The first thing to do before zeroing in on your property is to check your home loan eligibility. It will help you plan your budget accordingly. Do compare the interest rates offered by different lenders. The advantage of a fixed interest rate loan is that the EMIs will not rise in tandem with the rise in interest rates. On the flip side, the EMIs will not come down either when interest rates fall.

Borrowers have to submit various documents such as loan application form, salary slips of last three months, form 16 or income tax returns of the last two years and bank statement of the salary account. A self-employed individual needs to produce proof of the business .

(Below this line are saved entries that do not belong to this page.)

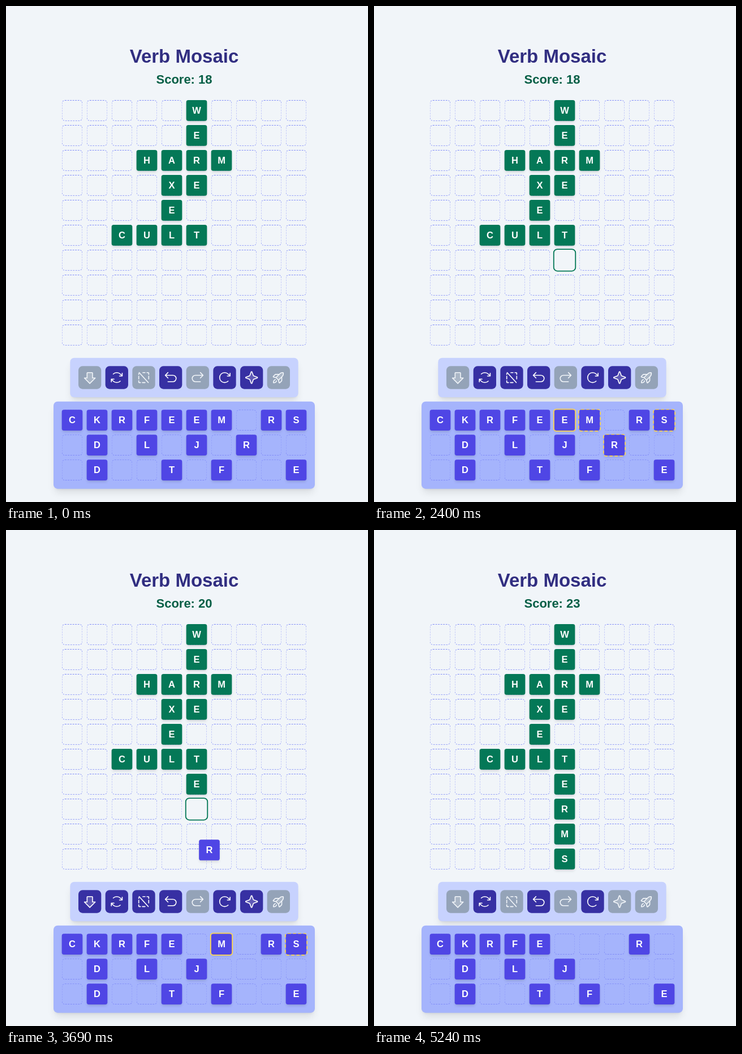
These frames come from a looping animation (640x875 px, 6440 ms). An HTML page:

```html
<!DOCTYPE html>
<html lang="en">
<head>
<meta charset="utf-8">
<title>Verb Mosaic</title>
<style>
  html, body { margin: 0; width: 100%; height: 100%; overflow: hidden; background: #f1f5f9; }
  #game {
    position: absolute; left: 0; top: 0; width: 472px; height: 764px;
    transform-origin: 0 0; transform: translate(98.67px, 166px) scale(.916667);
    font-family: "Liberation Sans", Arial, sans-serif;
  }
  #game > *, .bar > * { position: absolute; box-sizing: border-box; }
  h1, h2 { margin: 0; left: 0; width: 100%; text-align: center; font-weight: 700; white-space: nowrap; }
  h1 { top: -104px; font-size: 36px; line-height: 40px; color: #312e81; }
  h2 { top: -56px; font-size: 24px; line-height: 32px; color: #065f46; }
  .bar {
    border-radius: 8px;
    box-shadow: 0 10px 15px -3px rgba(0,0,0,.1), 0 4px 6px -4px rgba(0,0,0,.1);
  }
  #tools { left: 16px; top: 496px; width: 440px; height: 76px; background: #c7d2fe; }
  #rack { left: -16px; top: 580px; width: 504px; height: 168px; background: #a5b4fc; }
  .btn { top: 16px; width: 44px; height: 44px; border-radius: 8px; background: #3730a3; }
  .btn.off { background: #94a3b8; }
  .btn svg {
    position: absolute; left: 8px; top: 8px; width: 28px; height: 28px;
    fill: none; stroke: #fff; stroke-width: 16; stroke-linecap: round; stroke-linejoin: round;
  }
  .btn.off svg { stroke: #f1f5f9; }
  .duo { fill: rgba(255,255,255,.2); }
  .cell { width: 40px; height: 40px; border: 1px dashed #818cf8; border-radius: 6px; }
  .cell.aim { border-color: transparent; outline: 2px solid #047857; }
  .cell.aim.low { outline-color: #4f46e5; }
  .tile {
    width: 40px; height: 40px; border-radius: 4px; background: #4f46e5; color: #fff;
    font-size: 18px; font-weight: 600; line-height: 40px; text-align: center;
    box-shadow: 0 4px 6px -1px rgba(0,0,0,.1), 0 2px 4px -2px rgba(0,0,0,.1);
  }
  .tile.set { background: #047857; }
  .tile.next { outline: 2px solid #fcd34d; }
  .tile.queued { outline: 2px dashed #fcd34d; }
</style>
</head>
<body>
<div id="game">
  <h1>Verb Mosaic</h1>
  <h2 id="score">Score: 18</h2>
  <div id="tools" class="bar"></div>
  <div id="rack" class="bar"></div>
</div>
<script>
const LOOP = 6440, FLIGHT = 300, PITCH = 48, RACK_Y = 596;
const game = document.getElementById('game');
const score = document.getElementById('score');

function add(parent, cls, x, y, html = '') {
  const el = document.createElement('div');
  el.className = cls;
  el.style.left = x + 'px';
  if (y !== null) el.style.top = y + 'px';
  el.innerHTML = html;
  parent.appendChild(el);
  return el;
}

// Toolbar icons on a 256 grid; a leading * marks a tinted shape.
const icons = [
  ['*M32 136 128 232 224 136H176V48a8 8 0 0 0-8-8H88a8 8 0 0 0-8 8v88Z'],
  ['M176 100h48V52M65.8 65.8a88 88 0 0 1 124.4 0L224 99.7',
   'M80 156H32v48M190.2 190.2a88 88 0 0 1-124.4 0L32 156.3'],
  ['M48 40 208 216M40 104v48M216 104v48M104 216h48M112 40h40M40 72V56',
   'M184 40h24a8 8 0 0 1 8 8v24M72 216H48a8 8 0 0 1-8-8v-24'],
  ['M80 136 32 88 80 40M80 200h88a56 56 0 0 0 0-112H32'],
  ['M176 136 224 88 176 40M176 200H88a56 56 0 0 1 0-112H224'],
  ['M176 100h48V52M190.2 190.2a88 88 0 1 1 0-124.4L224 99.7'],
  ['*M120.5 29.2a8 8 0 0 1 15 0l22.7 61.5a12 12 0 0 0 7.1 7.1l61.5 22.7a8 8 0 0 1 0 15' +
   'l-61.5 22.7a12 12 0 0 0-7.1 7.1l-22.7 61.5a8 8 0 0 1-15 0l-22.7-61.5' +
   'a12 12 0 0 0-7.1-7.1l-61.5-22.7a8 8 0 0 1 0-15l61.5-22.7a12 12 0 0 0 7.1-7.1Z'],
  ['*M195.9 105.4 128 173.3 82.7 128l67.9-67.9c18.2-18.1 40-20 54.6-18.2a9.5 9.5 0 0 1 8 8c1.9 14.6-.1 36.4-17.3 55.5Z',
   'M94.1 184.6c-11.4 33.9-56.6 33.9-56.6 33.9s0-45.2 33.9-56.6',
   'M184.6 116.7v64.6a8 8 0 0 1-2.4 5.6l-32.3 32.4a8 8 0 0 1-13.5-4.1L128 173.3',
   'M139.3 71.4H74.7a8 8 0 0 0-5.6 2.4l-32.4 32.3a8 8 0 0 0 4.1 13.5L82.7 128']
];
const tools = document.getElementById('tools');
const buttons = icons.map((parts, i) => {
  const paths = parts.map(d => d[0] === '*'
    ? `<path class="duo" d="${d.slice(1)}"/>` : `<path d="${d}"/>`).join('');
  return add(tools, 'btn', 16 + i * 52, null, `<svg viewBox="0 0 256 256">${paths}</svg>`);
});
const [drop, , clear, , redo, , star, launch] = buttons;

function makeCells(rows, top, cls) {
  return Array.from({ length: rows * 10 }, (_, i) =>
    add(game, cls, i % 10 * PITCH, top + Math.floor(i / 10) * PITCH));
}
const board = makeCells(10, 0, 'cell');
const slots = makeCells(3, RACK_Y, 'cell low');

// Letters that change place: rack position, pick time, take-off, landing.
const moves = [
  { ch: 'E', col: 5, row: 0, pick: 70, leave: 2740, go: 2805, land: 3150, score: 20 },
  { ch: 'R', col: 7, row: 1, pick: 800, leave: 3550, go: 3548, land: 3900, score: 21 },
  { ch: 'M', col: 6, row: 0, pick: 1260, leave: 4230, go: 4228, land: 4570, score: 22 },
  { ch: 'S', col: 9, row: 0, pick: 2000, leave: 4900, go: 4898, land: 5240, score: 23 }
];

function placeRows(rows, top, cls) {
  rows.forEach((line, r) => [...line].forEach((ch, c) => {
    if (ch !== ' ') add(game, cls, c * PITCH, top + r * PITCH, ch);
  }));
}
placeRows(['     W', '     E', '   HARM', '    XE', '    E', '  CULT'], 0, 'tile set');
placeRows(['CKRFE   R', ' D L J', ' D  T F  E'], RACK_Y, 'tile');
moves.forEach((m, i) => {
  m.x0 = m.col * PITCH;
  m.y0 = RACK_Y + m.row * PITCH;
  m.x1 = 5 * PITCH;
  m.y1 = (6 + i) * PITCH;
  m.el = add(game, 'tile', m.x0, m.y0, m.ch);
});

// Cells under the pointer on its way to the landing column.
const hovers = [[2130, 7, 9], [2200, 6, 8], [2330, 6, 7], [2400, 5, 6]];

const clamp = v => Math.max(0, Math.min(1, v));

// cubic-bezier(.4, 0, .2, 1)
function ease(x) {
  let lo = 0, hi = 1, s = x;
  for (let i = 0; i < 24; i++) {
    s = (lo + hi) / 2;
    const u = 1 - s;
    if (1.2 * u * u * s + 0.6 * u * s * s + s * s * s < x) lo = s; else hi = s;
  }
  return s * s * (3 - 2 * s);
}

function aimAt(t) {
  const landed = moves.filter(m => t >= m.land).length;
  if (landed === moves.length) return -1;
  if (landed) return (6 + landed) * 10 + 5;
  const h = hovers.filter(p => t >= p[0]).pop();
  return h ? h[2] * 10 + h[1] : -1;
}

function render(t) {
  const first = moves.find(m => t < m.leave);
  let points = 18;
  for (const m of moves) {
    const p = ease(clamp((t - m.go) / FLIGHT));
    const x = m.x0 + (m.x1 - m.x0) * p, y = m.y0 + (m.y1 - m.y0) * p;
    m.el.style.transform = t < m.leave ? 'none' : `translate(${x - m.x0}px, ${y - m.y0}px)`;
    const picked = t >= m.pick && t < m.leave;
    m.el.className = 'tile' + (t >= m.land ? ' set' : picked ? (m === first ? ' next' : ' queued') : '');
    if (t >= m.land) points = m.score;
  }
  score.textContent = 'Score: ' + points;

  const aim = aimAt(t);
  board.forEach((c, i) => c.classList.toggle('aim', i === aim));
  slots[16].classList.toggle('aim', t >= 330 && t < 400);

  const flying = moves.some(m => t >= m.leave && t < m.land);
  drop.classList.toggle('off', !flying);
  clear.classList.toggle('off', t < 70 || !first);
  star.classList.toggle('off', t >= 5240);
  redo.classList.add('off');
  launch.classList.add('off');
}

const start = performance.now();
function tick() {
  render((performance.now() - start) % LOOP);
  requestAnimationFrame(tick);
}
render(0);
requestAnimationFrame(tick);
</script>
</body>
</html>
```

A builder-buyer agreement is needed when the bank evaluates a loan application before it finally disburses the loan amount. “The due diligence is to check your ability to repay the loan and the asset for which you are taking the loan. Even if one’s credit score is good, the loan may get rejected if the builder is not credible," says Kapoor of Andromeda.

In case of a low credit score, having a co-applicant may help in fetching the loan.

Negotiate charges and offers

If your credit score is good, you may negotiate with the lender to reduce the processing fee and offer you the lowest possible interest rate. Besides, you must take note of late payment and prepayment charges, if any. Notably, RBI has specified in its latest circular that banks cannot levy a penal interest on loan defaults. They can only charge a penalty. Penal interest gets compounded and exponentially increases loan dues.

“The typical fees you pay during a home loan application process would be for processing, legal evaluation, documentation, and memorandum of deposit (MoD). All put together, it should be less than 1% of the loan, subject to lower limits. MoD charges, a statutory requirement, weigh heavily in the costs. Some lenders will discount the processing fee," says Shetty.

Fixed or floating rates

RBI has specified that a borrower can move to a fixed rate home loan and vice versa when interest rates switch and the loan agreement gets reset. There could be some charges involved in switching the loan but this will be clearly communicated by the lender at the time of sanctioning the loan. To be sure, fixed rates are always higher than floating rates. As per Data from BankBazaar, while floating rates for home loans at Axis Bank is 9-9.4%, the fixed rate is as high as 14%. Moreover, fixed rates are not really fixed for the whole tenure. They do go up with the change in market conditions.

“The switch option is welcome. Borrowers can lock the loan in fixed rate when benchmark rates are on an upward trajectory. They can move to floating when the rate cycle changes to downward trajectory. But it’s important to be mindful of switching charges. It is better to check with financial planners before you take a call on it," says Kapoor.

Home loan is a long-term obligation. One should understand the maths thoroughly before committing to it. RBI’s recent circulars will make the system more transparent but seeking clarity is the borrower’s job.

Catch all the Business News, Market News, Breaking News Events and Latest News Updates on Live Mint. Download The Mint News App to get Daily Market Updates.
more

MINT SPECIALS

Switch to the Mint app for fast and personalized news - Get App